Our Vets have undergone training from the DPI on entry and exit procedures and we will continue to work with and be guided by the DPI, Local Land Services and the Emergency Animal Disease group.   

Please also note that if after speaking with you, we feel the risk of exposure for either yourself, the horse or ourselves is too high we do reserve the right to not attend to your horse. 

Please do not hesitate to contact us on 6558 1504 to book in for vaccination or if you have any concerns regarding a horse in your care. 

Further information on Hendra is available through the DPI. 

If you cannot contact us directly and are suspicious of Hendra please call the Emergency Animal Disease Watch Hotline on 1800 675 888

Equine Cushings Disease

Pituitary Pars Intermedia Dysfunction?
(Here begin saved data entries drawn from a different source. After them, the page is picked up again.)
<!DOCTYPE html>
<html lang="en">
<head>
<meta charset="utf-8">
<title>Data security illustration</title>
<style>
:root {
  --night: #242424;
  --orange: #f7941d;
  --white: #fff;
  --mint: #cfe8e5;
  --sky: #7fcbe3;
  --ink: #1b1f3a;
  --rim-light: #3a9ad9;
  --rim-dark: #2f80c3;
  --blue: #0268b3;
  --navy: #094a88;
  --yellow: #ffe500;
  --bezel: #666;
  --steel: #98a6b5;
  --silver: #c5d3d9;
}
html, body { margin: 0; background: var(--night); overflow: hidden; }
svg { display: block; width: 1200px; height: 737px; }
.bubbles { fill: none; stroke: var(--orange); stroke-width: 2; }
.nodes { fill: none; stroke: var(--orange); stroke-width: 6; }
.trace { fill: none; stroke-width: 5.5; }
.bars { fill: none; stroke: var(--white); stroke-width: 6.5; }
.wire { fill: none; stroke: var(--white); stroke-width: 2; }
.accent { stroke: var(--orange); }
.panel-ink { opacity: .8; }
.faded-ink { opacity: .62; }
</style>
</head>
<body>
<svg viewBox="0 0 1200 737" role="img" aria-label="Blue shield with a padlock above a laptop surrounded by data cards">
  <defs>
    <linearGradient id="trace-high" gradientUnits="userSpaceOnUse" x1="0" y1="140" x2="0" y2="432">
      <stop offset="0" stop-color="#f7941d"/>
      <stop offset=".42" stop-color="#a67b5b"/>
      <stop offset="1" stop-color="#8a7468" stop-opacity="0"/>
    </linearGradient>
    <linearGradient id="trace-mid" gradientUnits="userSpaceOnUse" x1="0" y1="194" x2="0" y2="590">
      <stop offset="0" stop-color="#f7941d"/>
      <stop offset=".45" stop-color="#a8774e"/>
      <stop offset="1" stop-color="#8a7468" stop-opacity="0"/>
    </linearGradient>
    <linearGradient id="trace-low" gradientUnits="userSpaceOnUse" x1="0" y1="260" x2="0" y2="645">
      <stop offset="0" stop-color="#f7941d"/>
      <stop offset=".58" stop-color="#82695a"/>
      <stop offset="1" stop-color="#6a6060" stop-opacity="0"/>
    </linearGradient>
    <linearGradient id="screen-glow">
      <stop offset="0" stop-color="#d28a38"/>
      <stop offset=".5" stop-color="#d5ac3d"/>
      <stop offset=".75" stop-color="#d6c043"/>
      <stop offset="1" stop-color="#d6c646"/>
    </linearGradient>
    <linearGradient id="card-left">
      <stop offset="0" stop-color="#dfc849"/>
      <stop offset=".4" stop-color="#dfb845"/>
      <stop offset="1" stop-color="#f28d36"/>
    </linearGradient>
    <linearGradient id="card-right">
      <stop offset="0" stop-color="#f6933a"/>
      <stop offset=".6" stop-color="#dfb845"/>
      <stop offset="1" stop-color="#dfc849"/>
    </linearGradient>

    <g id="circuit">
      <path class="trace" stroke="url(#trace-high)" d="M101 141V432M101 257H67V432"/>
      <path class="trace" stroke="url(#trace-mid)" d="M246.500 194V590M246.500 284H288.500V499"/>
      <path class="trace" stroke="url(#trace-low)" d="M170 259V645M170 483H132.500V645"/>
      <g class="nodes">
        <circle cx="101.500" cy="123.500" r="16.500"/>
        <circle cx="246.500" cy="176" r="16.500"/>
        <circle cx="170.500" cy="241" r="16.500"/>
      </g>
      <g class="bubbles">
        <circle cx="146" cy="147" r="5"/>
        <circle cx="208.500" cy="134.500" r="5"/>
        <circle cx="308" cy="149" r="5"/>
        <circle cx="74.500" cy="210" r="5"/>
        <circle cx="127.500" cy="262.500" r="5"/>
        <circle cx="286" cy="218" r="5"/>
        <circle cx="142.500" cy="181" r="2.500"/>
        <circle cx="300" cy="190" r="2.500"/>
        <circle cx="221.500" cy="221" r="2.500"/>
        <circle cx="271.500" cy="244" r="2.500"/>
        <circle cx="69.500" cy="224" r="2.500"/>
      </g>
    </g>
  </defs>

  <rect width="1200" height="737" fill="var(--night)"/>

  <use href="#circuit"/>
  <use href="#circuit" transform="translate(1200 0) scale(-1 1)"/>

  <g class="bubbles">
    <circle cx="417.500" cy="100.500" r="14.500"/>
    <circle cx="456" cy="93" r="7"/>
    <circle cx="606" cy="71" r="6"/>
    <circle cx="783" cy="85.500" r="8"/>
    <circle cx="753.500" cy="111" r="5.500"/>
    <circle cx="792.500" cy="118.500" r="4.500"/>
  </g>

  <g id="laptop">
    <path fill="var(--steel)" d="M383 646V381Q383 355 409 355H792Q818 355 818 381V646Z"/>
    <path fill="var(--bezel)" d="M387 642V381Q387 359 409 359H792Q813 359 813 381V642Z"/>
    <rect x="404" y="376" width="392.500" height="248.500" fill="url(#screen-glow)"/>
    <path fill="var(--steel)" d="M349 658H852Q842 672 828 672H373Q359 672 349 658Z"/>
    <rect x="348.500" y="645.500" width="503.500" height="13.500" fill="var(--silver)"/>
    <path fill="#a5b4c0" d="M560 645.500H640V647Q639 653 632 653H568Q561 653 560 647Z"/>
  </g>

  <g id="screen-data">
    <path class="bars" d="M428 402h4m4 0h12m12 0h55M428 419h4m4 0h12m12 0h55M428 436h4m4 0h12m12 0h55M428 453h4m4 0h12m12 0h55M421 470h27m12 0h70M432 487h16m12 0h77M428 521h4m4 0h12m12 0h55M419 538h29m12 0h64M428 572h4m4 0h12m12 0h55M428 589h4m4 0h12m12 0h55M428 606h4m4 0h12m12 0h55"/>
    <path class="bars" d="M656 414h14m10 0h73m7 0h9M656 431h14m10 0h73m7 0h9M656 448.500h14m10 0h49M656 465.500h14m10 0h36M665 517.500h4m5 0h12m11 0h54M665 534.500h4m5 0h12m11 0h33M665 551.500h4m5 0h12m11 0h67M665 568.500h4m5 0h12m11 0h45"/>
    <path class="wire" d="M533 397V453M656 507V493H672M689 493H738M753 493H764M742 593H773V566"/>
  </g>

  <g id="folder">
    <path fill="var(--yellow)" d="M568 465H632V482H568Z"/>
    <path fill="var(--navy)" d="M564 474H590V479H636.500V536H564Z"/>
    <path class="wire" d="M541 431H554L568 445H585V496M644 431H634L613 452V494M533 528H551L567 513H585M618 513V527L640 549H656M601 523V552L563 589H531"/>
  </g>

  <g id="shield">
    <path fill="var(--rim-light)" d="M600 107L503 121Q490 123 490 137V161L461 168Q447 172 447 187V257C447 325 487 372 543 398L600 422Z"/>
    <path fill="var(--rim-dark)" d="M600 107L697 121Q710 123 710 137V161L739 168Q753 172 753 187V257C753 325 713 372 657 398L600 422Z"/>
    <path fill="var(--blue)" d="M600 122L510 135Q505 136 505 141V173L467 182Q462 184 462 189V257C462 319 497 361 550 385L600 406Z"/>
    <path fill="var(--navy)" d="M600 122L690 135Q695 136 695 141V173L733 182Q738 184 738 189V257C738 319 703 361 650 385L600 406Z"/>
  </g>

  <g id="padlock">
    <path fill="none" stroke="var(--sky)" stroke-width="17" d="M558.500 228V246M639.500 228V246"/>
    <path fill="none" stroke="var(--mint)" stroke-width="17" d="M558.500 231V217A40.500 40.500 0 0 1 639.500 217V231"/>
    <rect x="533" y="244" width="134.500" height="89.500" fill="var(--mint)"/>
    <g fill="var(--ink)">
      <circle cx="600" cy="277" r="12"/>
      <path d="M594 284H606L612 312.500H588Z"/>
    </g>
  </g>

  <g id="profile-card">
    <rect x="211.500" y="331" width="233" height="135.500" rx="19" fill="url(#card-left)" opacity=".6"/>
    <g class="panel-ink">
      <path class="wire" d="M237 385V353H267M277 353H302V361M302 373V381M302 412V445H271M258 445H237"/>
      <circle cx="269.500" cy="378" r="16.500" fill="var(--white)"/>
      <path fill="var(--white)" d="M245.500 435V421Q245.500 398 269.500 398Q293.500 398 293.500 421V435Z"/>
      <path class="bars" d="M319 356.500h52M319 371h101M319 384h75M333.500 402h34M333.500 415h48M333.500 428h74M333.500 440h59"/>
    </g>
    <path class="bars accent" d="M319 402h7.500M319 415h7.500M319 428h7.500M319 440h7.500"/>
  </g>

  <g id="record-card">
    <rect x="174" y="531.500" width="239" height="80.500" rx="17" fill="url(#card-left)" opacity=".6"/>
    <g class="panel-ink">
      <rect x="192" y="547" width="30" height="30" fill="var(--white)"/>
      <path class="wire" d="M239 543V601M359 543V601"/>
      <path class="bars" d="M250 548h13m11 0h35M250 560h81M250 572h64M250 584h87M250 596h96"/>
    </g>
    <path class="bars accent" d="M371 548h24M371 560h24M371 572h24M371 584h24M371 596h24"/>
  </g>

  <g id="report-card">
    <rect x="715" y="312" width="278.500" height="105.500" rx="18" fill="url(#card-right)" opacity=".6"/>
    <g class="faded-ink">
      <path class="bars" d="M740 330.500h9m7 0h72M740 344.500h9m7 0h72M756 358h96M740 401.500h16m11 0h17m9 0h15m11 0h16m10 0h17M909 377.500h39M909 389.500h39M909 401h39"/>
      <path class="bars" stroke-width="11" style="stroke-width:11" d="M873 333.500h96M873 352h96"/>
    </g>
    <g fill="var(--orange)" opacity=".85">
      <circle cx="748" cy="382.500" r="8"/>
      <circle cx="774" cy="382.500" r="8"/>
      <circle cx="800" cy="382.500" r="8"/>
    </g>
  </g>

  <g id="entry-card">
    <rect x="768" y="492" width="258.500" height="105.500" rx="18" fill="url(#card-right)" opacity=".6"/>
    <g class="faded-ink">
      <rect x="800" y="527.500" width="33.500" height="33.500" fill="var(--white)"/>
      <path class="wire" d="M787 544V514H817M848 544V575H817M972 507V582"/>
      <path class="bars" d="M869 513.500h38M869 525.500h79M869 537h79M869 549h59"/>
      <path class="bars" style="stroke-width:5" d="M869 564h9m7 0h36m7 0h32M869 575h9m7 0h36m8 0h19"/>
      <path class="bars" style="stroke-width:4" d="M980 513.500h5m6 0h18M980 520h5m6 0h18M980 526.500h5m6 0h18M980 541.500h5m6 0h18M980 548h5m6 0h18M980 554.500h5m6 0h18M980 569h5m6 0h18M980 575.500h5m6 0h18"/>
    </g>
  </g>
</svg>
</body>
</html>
Cushing's Disease (Pituitary Pars Intermedia Dysfunction) is a benign tumour of the pituitary gland in the brain. It's considered a functional tumour, in that it results in excessive cortisol levels in the body. 

Cortisol is a steroid, and as you would expect chronically excessive levels of steroids in the body causes a whole swag of side effects. 

Although the condition can occur to any horse, it is commonly seen in geriatric horses, in particular ponies, Morgan's and Quarter horses.


Symptoms of Cushing's Disease

The classical symptom of Cushing's Disease, is a horse with a long curly coat that fails to shed in summer. However, horses can present with a wide array of clinical signs, including:

  • Excessive hair growth
  • Non-shedding winter coat
  • Weight loss
  • Bulging fat pads above eyes
  • Weak belly muscles (Pot belly appearance)
  • Laminitis (founder) – frequent/recurrent/chronic
  • Lethargy
  • Increased Appetite
  • Increased Urination
  • Increased Drinking
  • Increased Sweating
  • Pergolide (oral medication daily) - decreases cortisol producing hormones


How to diagnose Cushing's Disease?

Hormonal blood tests can be run to diagnose Cushing's Disease, and these can be performed by Vets at any stage.


How do you treat the condition?

Horses can be treated with Pergolide, which is an oral medication given daily to your horse. This medication is used to decrease the cortisol levels in the body


What happens if you don't treat Cushings Disease?

Without proper treatment, your horse will continue to have excessive cortisone (steroid) levels within the body. This can cause any or all of the following:

  • Poor immune function

  • Laminitis

  • Decreased work tolerance

  • Unsightly or excessive hair growth

  • Vision impairment

  • Increased susceptibility to infections

    o   Sinus infections

    o   Parasite burdens

    o   Skin infections

    o   Oral lesions

So if you suspect your horse may have Cushing's Disease, please give the clinic a call to discuss it further.